That’s where Egnyte comes in with a Web portal that gives users an online working folder to share their documents. Users can either upload documents individually or use a desktop plug-in. Once users share a document, then everyone who has access to the document can see the latest live version, as well as a version history tree for each time it was changed. The great part is that you can click through and open up the document at any of the stages in the version history and see what the file looked like at that point.

You can still e-mail documents from Egnyte, which also lets you view any messages associated with a document. Better yet (from Egnyte’s standpoint), you can see any notes left by the user when changing the document. Based on the demo I got from Egnyte’s Vineet Jain and and my own preliminary testing, Egnyte performs as promised. I don’t see this product scaling very well in large organizations, but I think it is worth trying for small workgroups that do a lot of document sharing. It streamlines the sharing process and is useful for versioning, archiving, and searching. And it’s not only for Microsoft Office files. It also works with OpenOffice, PDFs, and other files, and it can be used on Windows, Mac, and Linux.

Egnyte is planning to use a standard fee-based business model for this product. Vineet assured me that there are no plans for selling ads on the service. At the Web 2.0 Expo, Egnyte moved the product into public beta, and so the 1 GB version of Egnyte is available for anyone to try.

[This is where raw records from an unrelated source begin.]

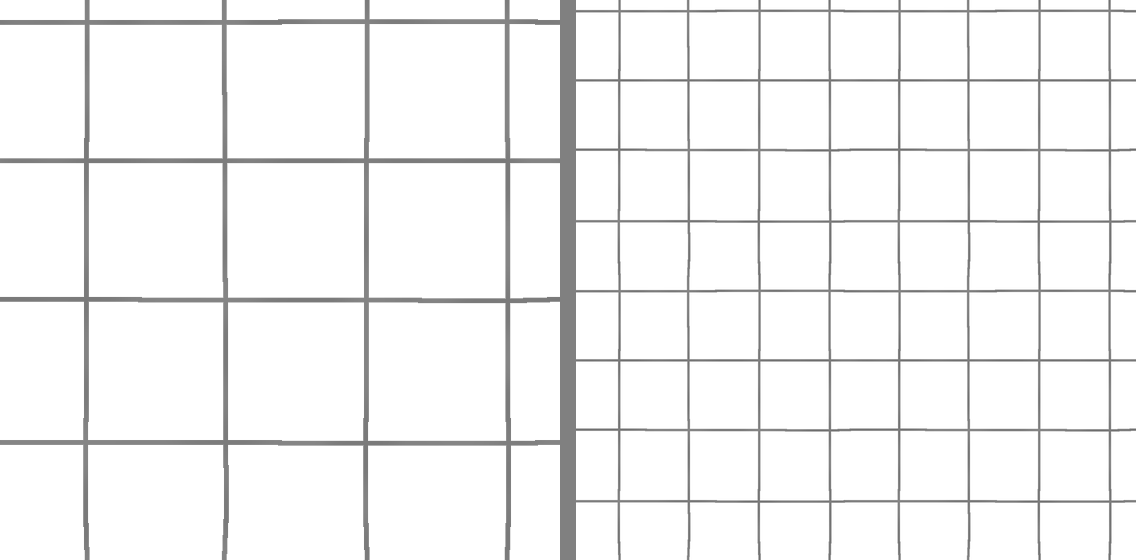
Left: one tile. Right: repeated 2 by 2.
This pattern is drawn by a three.js fragment shader. Its source:

```glsl
varying vec2 vUv;

const float REPEATS = 4.0;
const float HALF_WIDTH = 0.0043;
const float STEP_SIZE = 0.0013;
const float STEP_OVERLAP = 0.003;
const vec3 PAPER = vec3(1.0);
const vec3 DARK_GREY = vec3(0.48);
const vec3 LIGHT_GREY = vec3(0.52);

// Unit gradient on a lattice that wraps after period cells
vec2 latticeGradient(vec2 cell, float period) {
  vec2 wrapped = mod(cell, period);
  float angle = 6.2832 * fract(sin(dot(wrapped, vec2(12.99, 78.23))) * 437.58);
  return vec2(cos(angle), sin(angle));
}

float gradientNoise(vec2 p, float period) {
  vec2 cell = floor(p);
  vec2 f = fract(p);
  vec2 blend = f * f * f * (f * (f * 6.0 - 15.0) + 10.0);
  float a = dot(latticeGradient(cell, period), f);
  float b = dot(latticeGradient(cell + vec2(1.0, 0.0), period), f - vec2(1.0, 0.0));
  float c = dot(latticeGradient(cell + vec2(0.0, 1.0), period), f - vec2(0.0, 1.0));
  float d = dot(latticeGradient(cell + vec2(1.0), period), f - vec2(1.0));
  return mix(mix(a, b, blend.x), mix(c, d, blend.x), blend.y);
}

// Stepped slant that drifts slowly, then returns before the edge
float steppedDrift(float along, float steps) {
  float t = fract(along);
  float ramp = min(t, (1.0 - t) * 12.0);
  return STEP_SIZE * floor(steps * ramp + 0.5);
}

// Distance to one slanted line whose pieces overlap at each step
float lineDistance(float across, float along, float center, float steps) {
  float before = steppedDrift(along - STEP_OVERLAP, steps);
  float after = steppedDrift(along + STEP_OVERLAP, steps);
  return min(abs(across - center - before), abs(across - center - after));
}

// Distance to the nearest of the parallel lines
float lineSetDistance(float across, float along, float start, vec4 jitter, vec4 steps) {
  float nearest = 1.0;
  for (int i = 0; i < 4; i++) {
    float center = start + float(i) / REPEATS + jitter[i];
    nearest = min(nearest, lineDistance(across, along, center, steps[i]));
  }
  return nearest;
}

float strokeCoverage(float dist, float halfWidth, float pixel) {
  return 1.0 - smoothstep(halfWidth - 0.6 * pixel, halfWidth + 0.6 * pixel, dist);
}

void main() {
  float pixel = fwidth(vUv.x);

  // Uneven grid
  float vertical = lineSetDistance(vUv.x, 1.0 - vUv.y, 0.1556,
    vec4(0.0, -0.0052, 0.0, 0.0), vec4(-2.0, 3.0, -2.0, 2.0));
  float horizontal = lineSetDistance(vUv.y, vUv.x, 0.2105,
    vec4(-0.0006, 0.005, 0.0024, -0.0005), vec4(-1.0, -2.0, 0.0, 1.0));
  float coverage = strokeCoverage(min(vertical, horizontal), HALF_WIDTH, pixel);

  // Faint tonal variation in the strokes
  float tone = gradientNoise(vUv * 8.0, 8.0);
  vec3 ink = mix(DARK_GREY, LIGHT_GREY, smoothstep(-0.3, 0.3, tone));

  gl_FragColor = vec4(mix(PAPER, ink, coverage), 1.0);
}
```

For anyone who loves planning networks with Visio — and I count myself in that crowd — I discovered a tool that takes it to a new level, while also providing a nice alternative to colo servers and managed services. 3Tera provides virtualized data centers that you can build on the fly in their Web-based tool that looks a lot like a Visio network diagram. While products like Xen and VMware virtualize the hardware layer, 3Tera virtualizes the networking layer and the storage layer. Some of the most powerful aspects of this product include being able to build redundancy and fault tolerance with virtual servers (so no hardware is being wasted in the process) and being able to quickly clone and multiply existing servers.  

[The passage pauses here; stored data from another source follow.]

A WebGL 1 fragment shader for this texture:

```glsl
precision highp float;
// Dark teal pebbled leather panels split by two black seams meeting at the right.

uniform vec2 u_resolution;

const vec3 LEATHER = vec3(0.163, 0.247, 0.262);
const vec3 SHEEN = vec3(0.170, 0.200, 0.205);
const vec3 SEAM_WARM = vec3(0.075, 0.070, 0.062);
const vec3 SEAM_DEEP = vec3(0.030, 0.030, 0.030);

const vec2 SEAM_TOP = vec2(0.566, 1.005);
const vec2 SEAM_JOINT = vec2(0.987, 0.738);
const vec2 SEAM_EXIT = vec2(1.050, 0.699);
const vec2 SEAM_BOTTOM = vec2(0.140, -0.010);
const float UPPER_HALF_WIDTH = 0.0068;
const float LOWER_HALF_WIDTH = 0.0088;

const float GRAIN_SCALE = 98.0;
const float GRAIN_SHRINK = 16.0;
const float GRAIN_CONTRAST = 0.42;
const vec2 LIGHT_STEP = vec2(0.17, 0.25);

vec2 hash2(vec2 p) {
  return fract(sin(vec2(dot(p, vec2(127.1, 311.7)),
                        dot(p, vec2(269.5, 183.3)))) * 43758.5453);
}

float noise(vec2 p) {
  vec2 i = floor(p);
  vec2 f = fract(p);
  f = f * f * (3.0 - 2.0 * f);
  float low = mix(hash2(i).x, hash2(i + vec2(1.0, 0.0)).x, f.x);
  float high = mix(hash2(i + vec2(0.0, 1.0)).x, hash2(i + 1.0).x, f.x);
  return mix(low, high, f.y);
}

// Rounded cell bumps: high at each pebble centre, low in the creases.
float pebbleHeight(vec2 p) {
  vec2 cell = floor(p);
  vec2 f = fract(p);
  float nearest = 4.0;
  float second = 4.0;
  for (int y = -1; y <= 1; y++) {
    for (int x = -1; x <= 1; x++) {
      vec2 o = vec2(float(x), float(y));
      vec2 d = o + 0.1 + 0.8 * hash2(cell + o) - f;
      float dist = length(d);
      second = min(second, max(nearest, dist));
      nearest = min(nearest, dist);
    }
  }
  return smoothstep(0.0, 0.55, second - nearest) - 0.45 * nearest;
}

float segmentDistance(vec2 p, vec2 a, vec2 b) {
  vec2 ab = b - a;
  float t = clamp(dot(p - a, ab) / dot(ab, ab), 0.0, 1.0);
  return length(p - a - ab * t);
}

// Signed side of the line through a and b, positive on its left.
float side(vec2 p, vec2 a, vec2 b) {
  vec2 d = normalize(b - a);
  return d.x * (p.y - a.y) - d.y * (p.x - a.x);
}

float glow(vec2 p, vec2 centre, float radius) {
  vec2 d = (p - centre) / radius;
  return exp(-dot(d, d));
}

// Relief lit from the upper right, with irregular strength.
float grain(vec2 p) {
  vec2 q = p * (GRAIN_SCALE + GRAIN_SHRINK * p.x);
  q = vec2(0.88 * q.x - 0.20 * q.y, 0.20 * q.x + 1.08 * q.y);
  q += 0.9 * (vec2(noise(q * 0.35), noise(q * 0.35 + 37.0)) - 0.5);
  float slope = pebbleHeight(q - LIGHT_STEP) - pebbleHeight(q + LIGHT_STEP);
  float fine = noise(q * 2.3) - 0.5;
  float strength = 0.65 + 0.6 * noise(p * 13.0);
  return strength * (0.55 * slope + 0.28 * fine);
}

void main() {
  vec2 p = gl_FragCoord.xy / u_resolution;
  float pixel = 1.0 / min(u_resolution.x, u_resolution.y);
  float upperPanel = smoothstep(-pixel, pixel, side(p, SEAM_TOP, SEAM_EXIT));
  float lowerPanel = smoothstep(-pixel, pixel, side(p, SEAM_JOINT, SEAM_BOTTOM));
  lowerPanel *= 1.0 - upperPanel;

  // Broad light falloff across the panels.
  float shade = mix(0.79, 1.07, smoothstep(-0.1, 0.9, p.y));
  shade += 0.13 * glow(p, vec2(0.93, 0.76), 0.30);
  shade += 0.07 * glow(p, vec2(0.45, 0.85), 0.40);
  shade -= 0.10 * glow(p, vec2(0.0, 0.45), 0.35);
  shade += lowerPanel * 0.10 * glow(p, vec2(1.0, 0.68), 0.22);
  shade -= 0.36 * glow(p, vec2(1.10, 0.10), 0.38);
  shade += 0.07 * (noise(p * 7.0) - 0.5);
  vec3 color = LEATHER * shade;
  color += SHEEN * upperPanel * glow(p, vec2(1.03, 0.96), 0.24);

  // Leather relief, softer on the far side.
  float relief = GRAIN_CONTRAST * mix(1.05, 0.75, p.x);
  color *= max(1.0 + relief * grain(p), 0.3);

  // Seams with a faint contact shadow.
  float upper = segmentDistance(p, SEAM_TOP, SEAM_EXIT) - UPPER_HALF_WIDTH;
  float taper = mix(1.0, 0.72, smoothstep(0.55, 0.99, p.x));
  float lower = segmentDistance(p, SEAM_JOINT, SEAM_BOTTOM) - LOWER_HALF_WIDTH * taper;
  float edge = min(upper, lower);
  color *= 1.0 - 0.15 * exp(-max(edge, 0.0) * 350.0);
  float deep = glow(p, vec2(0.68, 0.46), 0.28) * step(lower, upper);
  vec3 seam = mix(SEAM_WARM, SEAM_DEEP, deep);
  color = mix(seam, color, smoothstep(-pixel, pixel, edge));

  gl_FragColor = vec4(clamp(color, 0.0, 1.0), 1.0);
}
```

Keep in mind that 3Tera is primarily for Web servers and Web applications and that it is a virtualized Linux environment. You won’t be moving your internal servers, such as Windows domain controllers and file servers, into this virtualized data center any time soon. But, for Web servers, it offers a more manageable solution than a colo, and it is much less expensive than managed services.


A company that is making a Web 2.0 data play is StrikeIron, which is taking some standard data libraries and delivering them to customers as customizable XML-based data streams. Examples of the kind of data that StrikeIron is serving include census data, sales tax rates, address correction and verification, and Dun & Bradstreet feeds.

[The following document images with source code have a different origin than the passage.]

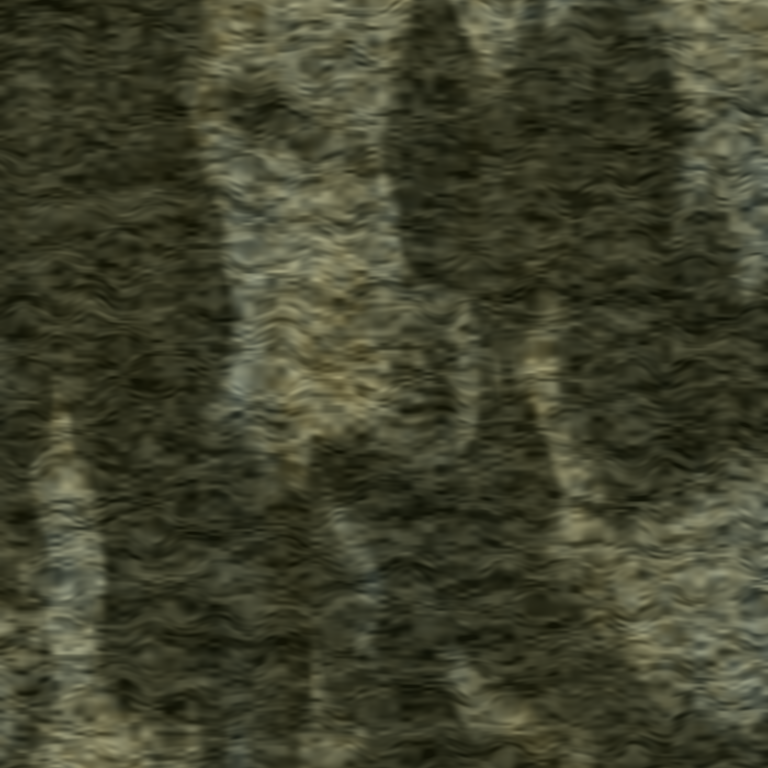
Write a WebGL 1 fragment shader that draws this texture.

```glsl
precision highp float;
// Dark olive woven camouflage: tall, soft khaki blotches over a mossy ground.
// Warped value noise shapes the blotches; flat, wavy noise layers make the
// horizontal thread grain, which is stronger on the light areas.

uniform vec2 u_resolution;

const vec3 SHADOW_OLIVE = vec3(0.15, 0.155, 0.09);
const vec3 PALE_KHAKI = vec3(0.55, 0.55, 0.43);
const vec3 WARM_TINT = vec3(0.035, 0.005, -0.045);

const vec2 BLOTCH_SCALE = vec2(6.5, 3.2);   // cells per canvas
const float BLOTCH_LEAN = 0.22;
const float BLOTCH_WARP = 0.07;
const float RIGHTWARD_BIAS = 0.26;          // more khaki towards the right
const vec2 BLOTCH_EDGE = vec2(0.46, 0.61);

const vec2 THREAD_SCALE = vec2(36.0, 105.0);
const vec2 FIBRE_SCALE = vec2(68.0, 185.0);
const vec2 ROW_SCALE = vec2(11.0, 36.0);
const float THREAD_WAVE = 0.016;

const float GROUND_TONE = 0.11;
const float KHAKI_TONE = 0.62;
const float GROUND_GRAIN = 0.9;
const float KHAKI_GRAIN = 1.5;

float hash(vec2 p) {
  return fract(sin(dot(p, vec2(127.1, 311.7))) * 43758.5453);
}

float noise(vec2 p) {
  vec2 cell = floor(p);
  vec2 f = fract(p);
  f = f * f * (3.0 - 2.0 * f);
  float low = mix(hash(cell), hash(cell + vec2(1.0, 0.0)), f.x);
  float high = mix(hash(cell + vec2(0.0, 1.0)), hash(cell + vec2(1.0, 1.0)), f.x);
  return mix(low, high, f.y);
}

// Share of khaki at a point: 0 on the ground, 1 inside a blotch.
float blotches(vec2 uv) {
  vec2 warp = vec2(noise(uv * 9.0 + 3.7), noise(uv * 9.0 + 41.3)) - 0.5;
  vec2 p = (uv + BLOTCH_WARP * warp) * BLOTCH_SCALE;
  p.x += BLOTCH_LEAN * p.y;
  float sum = 0.0;
  float weight = 0.6;
  for (int i = 0; i < 4; i++) {
    sum += weight * noise(p + 17.3);
    p = p * 2.03 + 9.1;
    weight *= 0.45;
  }
  sum = sum / 1.046 + RIGHTWARD_BIAS * (uv.x - 0.5);
  return smoothstep(BLOTCH_EDGE.x, BLOTCH_EDGE.y, sum);
}

// Fine wavy horizontal threads, centred on zero.
float threadGrain(vec2 uv) {
  vec2 p = uv;
  p.y += THREAD_WAVE * (noise(uv * vec2(24.0, 30.0) + 5.2) - 0.5);
  float threads = noise(p * THREAD_SCALE + 61.0);
  float fibres = noise(p * FIBRE_SCALE + 23.0);
  float rows = noise(p * ROW_SCALE + 83.0);
  return 0.4 * threads + 0.38 * fibres + 0.22 * rows - 0.5;
}

void main() {
  vec2 uv = gl_FragCoord.xy / u_resolution.y;
  float khaki = blotches(uv);
  float tone = mix(GROUND_TONE, KHAKI_TONE, khaki)
             + mix(GROUND_GRAIN, KHAKI_GRAIN, khaki) * threadGrain(uv);

  // Upright columns of warmer and greyer khaki.
  float warmth = noise(uv * vec2(13.0, 4.0) + 31.0)
               + 0.6 * noise(uv * vec2(45.0, 60.0) + 71.0) - 0.8;
  vec3 colour = mix(SHADOW_OLIVE, PALE_KHAKI, max(tone, -0.2));
  colour += WARM_TINT * warmth * (0.3 + 0.9 * khaki);
  gl_FragColor = vec4(clamp(colour, 0.0, 1.0), 1.0);
}
```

StrikeIron is providing the platform in the middle to allow businesses to get raw access to all of this valuable data, and they charge for this service in packages — a certain number of accesses per month or year, or simply a package of one large chunk of accesses. StrikeIron also has an Excel plug-in that allows users to plug the data services into Excel and get live updates. In the spirit of Web 2.0 acronyms, such as “Software as a Service” (SaaS), StrikeIron likes to refer to their overall product as “Data as a Service” (DaaS).